Africa

Gbagbo Forces Number Less than 1,000

According to a report, forces loyal to embattled Ivory Coast leader, former president Laurent Gbagbo, have reportedly dwindled to less than 1,000 fighters.

Some 200 armed men are said to be protecting Gbagbo’s presidential palace, which is surrounded by forces loyal to internationally recognized president Alassane Ouattara.

NATO Widens Air Assault; Rebels Advance on Brega

NATO has intensified its air campaign against Gaddafi regime amidst ongoing clashes on the ground. NATO warplanes flew around 200 missions in Libyan airspace after rebel leaders accused international forces of failing to protect the city of Misurata. The US has said that success has been slowed in part by the Gaddafi regime’s use of human shields near military positions.

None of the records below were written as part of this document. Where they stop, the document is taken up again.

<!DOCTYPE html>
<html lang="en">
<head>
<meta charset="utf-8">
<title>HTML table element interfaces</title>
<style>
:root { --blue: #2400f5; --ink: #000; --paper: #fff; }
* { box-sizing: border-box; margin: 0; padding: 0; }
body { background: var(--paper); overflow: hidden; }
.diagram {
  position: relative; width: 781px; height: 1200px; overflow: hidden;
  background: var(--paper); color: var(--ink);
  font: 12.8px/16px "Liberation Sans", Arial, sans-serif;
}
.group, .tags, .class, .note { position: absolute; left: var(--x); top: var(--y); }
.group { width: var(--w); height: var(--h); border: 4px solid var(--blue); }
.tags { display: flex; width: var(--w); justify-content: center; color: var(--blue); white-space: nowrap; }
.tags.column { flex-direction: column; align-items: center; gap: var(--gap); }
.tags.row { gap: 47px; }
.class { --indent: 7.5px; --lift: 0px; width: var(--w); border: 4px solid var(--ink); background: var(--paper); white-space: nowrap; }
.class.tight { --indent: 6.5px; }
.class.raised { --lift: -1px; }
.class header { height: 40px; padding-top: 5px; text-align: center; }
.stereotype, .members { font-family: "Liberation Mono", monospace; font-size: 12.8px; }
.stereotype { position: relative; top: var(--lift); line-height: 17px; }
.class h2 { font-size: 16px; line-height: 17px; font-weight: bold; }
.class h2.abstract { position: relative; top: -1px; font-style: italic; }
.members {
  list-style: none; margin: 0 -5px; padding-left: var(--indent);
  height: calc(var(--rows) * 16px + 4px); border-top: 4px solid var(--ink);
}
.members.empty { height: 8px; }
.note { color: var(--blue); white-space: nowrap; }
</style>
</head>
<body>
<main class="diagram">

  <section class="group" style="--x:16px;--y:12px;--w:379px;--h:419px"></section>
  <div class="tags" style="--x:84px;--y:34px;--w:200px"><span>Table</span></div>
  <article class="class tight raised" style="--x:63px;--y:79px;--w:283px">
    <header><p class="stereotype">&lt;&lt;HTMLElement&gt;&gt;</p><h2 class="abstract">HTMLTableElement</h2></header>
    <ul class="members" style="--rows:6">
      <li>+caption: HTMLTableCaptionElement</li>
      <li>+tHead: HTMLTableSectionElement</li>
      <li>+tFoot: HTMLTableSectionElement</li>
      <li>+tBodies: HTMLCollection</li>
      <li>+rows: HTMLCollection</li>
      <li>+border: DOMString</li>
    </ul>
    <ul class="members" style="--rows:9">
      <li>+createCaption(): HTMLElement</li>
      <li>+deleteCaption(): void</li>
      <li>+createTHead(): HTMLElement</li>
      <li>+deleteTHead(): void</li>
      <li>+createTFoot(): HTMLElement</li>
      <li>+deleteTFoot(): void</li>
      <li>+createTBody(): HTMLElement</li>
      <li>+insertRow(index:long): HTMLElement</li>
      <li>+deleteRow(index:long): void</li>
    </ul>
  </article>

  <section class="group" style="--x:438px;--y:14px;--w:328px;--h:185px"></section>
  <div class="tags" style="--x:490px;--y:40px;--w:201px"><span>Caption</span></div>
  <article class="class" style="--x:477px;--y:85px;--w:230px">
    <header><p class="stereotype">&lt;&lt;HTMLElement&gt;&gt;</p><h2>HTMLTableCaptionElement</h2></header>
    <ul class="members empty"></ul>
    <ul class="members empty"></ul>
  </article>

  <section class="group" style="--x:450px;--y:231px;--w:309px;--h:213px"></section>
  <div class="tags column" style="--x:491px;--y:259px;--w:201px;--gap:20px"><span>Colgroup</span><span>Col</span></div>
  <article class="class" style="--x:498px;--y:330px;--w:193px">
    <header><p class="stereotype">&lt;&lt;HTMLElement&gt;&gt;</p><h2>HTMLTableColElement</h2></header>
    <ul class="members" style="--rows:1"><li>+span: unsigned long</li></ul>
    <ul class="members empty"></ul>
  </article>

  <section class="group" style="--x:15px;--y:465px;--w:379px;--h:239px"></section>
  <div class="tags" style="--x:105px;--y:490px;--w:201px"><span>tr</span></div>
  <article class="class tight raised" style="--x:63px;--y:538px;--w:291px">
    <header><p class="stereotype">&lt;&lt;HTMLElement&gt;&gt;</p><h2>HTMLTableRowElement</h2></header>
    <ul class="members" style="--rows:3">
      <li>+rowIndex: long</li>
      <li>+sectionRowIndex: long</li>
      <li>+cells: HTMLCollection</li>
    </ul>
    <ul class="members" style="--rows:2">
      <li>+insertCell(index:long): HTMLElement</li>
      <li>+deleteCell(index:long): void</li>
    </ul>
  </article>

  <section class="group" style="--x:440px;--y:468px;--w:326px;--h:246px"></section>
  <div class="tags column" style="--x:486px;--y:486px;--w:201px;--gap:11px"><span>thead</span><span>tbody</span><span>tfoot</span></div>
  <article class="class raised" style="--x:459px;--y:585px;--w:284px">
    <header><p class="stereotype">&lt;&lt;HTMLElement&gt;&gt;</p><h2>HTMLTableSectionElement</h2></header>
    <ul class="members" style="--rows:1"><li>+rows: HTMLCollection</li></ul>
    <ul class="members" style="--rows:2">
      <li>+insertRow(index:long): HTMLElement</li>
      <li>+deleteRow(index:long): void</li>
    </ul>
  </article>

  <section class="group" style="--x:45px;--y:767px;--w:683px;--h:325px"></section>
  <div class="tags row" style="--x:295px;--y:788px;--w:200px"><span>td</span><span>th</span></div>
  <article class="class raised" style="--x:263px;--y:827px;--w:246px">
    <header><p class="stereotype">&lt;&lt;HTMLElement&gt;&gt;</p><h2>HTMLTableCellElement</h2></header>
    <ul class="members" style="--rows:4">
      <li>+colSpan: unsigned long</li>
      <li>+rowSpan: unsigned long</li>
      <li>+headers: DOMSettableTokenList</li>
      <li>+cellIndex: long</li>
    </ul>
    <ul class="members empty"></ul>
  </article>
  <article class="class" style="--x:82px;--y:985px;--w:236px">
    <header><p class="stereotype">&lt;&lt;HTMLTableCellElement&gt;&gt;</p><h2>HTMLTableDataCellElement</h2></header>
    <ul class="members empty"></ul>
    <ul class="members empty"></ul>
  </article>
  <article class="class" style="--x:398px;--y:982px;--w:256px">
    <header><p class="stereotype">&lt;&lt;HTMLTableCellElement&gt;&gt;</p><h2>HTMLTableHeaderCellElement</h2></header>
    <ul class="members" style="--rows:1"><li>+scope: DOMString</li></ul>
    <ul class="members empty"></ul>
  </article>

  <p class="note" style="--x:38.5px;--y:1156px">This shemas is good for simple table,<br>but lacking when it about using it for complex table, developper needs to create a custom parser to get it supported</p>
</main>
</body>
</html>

Worldwide more refugees, less help

Over 200 people, Africans fleeing Libya by boat, drowned on Wednesday before reaching safety in Italy. It is just one of many tragedies resulting from North Africa’s refugee crisis, one of the world’s worst, according to the UN High Commissioner for Refugees, António Guterres. Many of the refugees who were fleeing Libya in fact came from Somalia, Eritrea and Ivory Coast.

South Africa urges Gbagbo to step down in Cote d’Ivoire

The South African government demanded that outgoing Cote d’Ivoire President Laurent Gbagbo hand over power to Alassane Ouattara, recognized by the UN as the winner of the November elections.

South African Foreign Minister Maite Nkoana-Mashabane asked Gbagbo to step down for peace in Cote d’Ivoire, said South African Journal Business Report.

Second wave of the Arab Revolt?

Intentional or not, as there are no documents to support this hypothesis, the attack on Libya has served as a diversion to hamper a possible “second wave” of popular revolts in the Arab world. These are the thoughts of the political analyst Immanuel Wallerstein in Znet, published on 2 April by Rebelión and we circulate it because it is a different – and possible – view.

The Left, West and Military Intervention in Libya

The White House-massaged media spin portrays President Barack Obama’s decision to go to war in Libya as a triumph for a triumvirate of liberals — Secretary of State Hillary Clinton, UN Ambassador Susan Rice, and Obama adviser Samantha Power — who have well-established records of advocating the use of U.S. military force for “humanitarian” purposes.

Ivory Coast, the ignored crisis

The world team of the humanist organism Convergence of Cultures denounces the growing violence that the non-resolved post-electoral crisis is causing in Ivory Coast, and demands a non-violent solution that lets the country overcome the social fracture. There have been many victims of indiscriminate violence, among them the humanists Lacina, Drissa and Moumouni.

Three humanists killed in Ivory Coast

According to information received by European Humanists Peter Noordendorp and Benoit Mangin, the situation in Ivory Coast has become increasingly violent: at least three Humanist non-violent activists are amongst those who have been killed. Ceremonies of Well-being (from Silo’s Message) for those involved in the non-violent struggle will be held throughout Europe and beyond.

Cote d’Ivoire: close to civil war in Abidjan

Cote d’Ivoire faces a humanitarian tragedy, with aid access becoming increasingly difficult, hospitals and schools closing, law and order collapsing and casualties mounting, France’s representative to the United Nations said on Friday.
The crisis has displaced up to a million people, according to the UN refugee agency. Some 90,000 people have fled to neighboring Liberia.

Civilian Toll Mounts in Libya; Gaddafi Forces Attack Misurata

Reports of civilian casualties are mounting in Libya amidst ongoing U.S.-led air strikes and the Gaddafi regime’s assault on three rebel-held towns. At least 16 civilians were reportedly killed after forces loyal to Col. Muammar Gaddafi resumed an attack on the coastal city of Misurata, shelling an area around the city’s main hospital.

1 69 70 71 72 73 78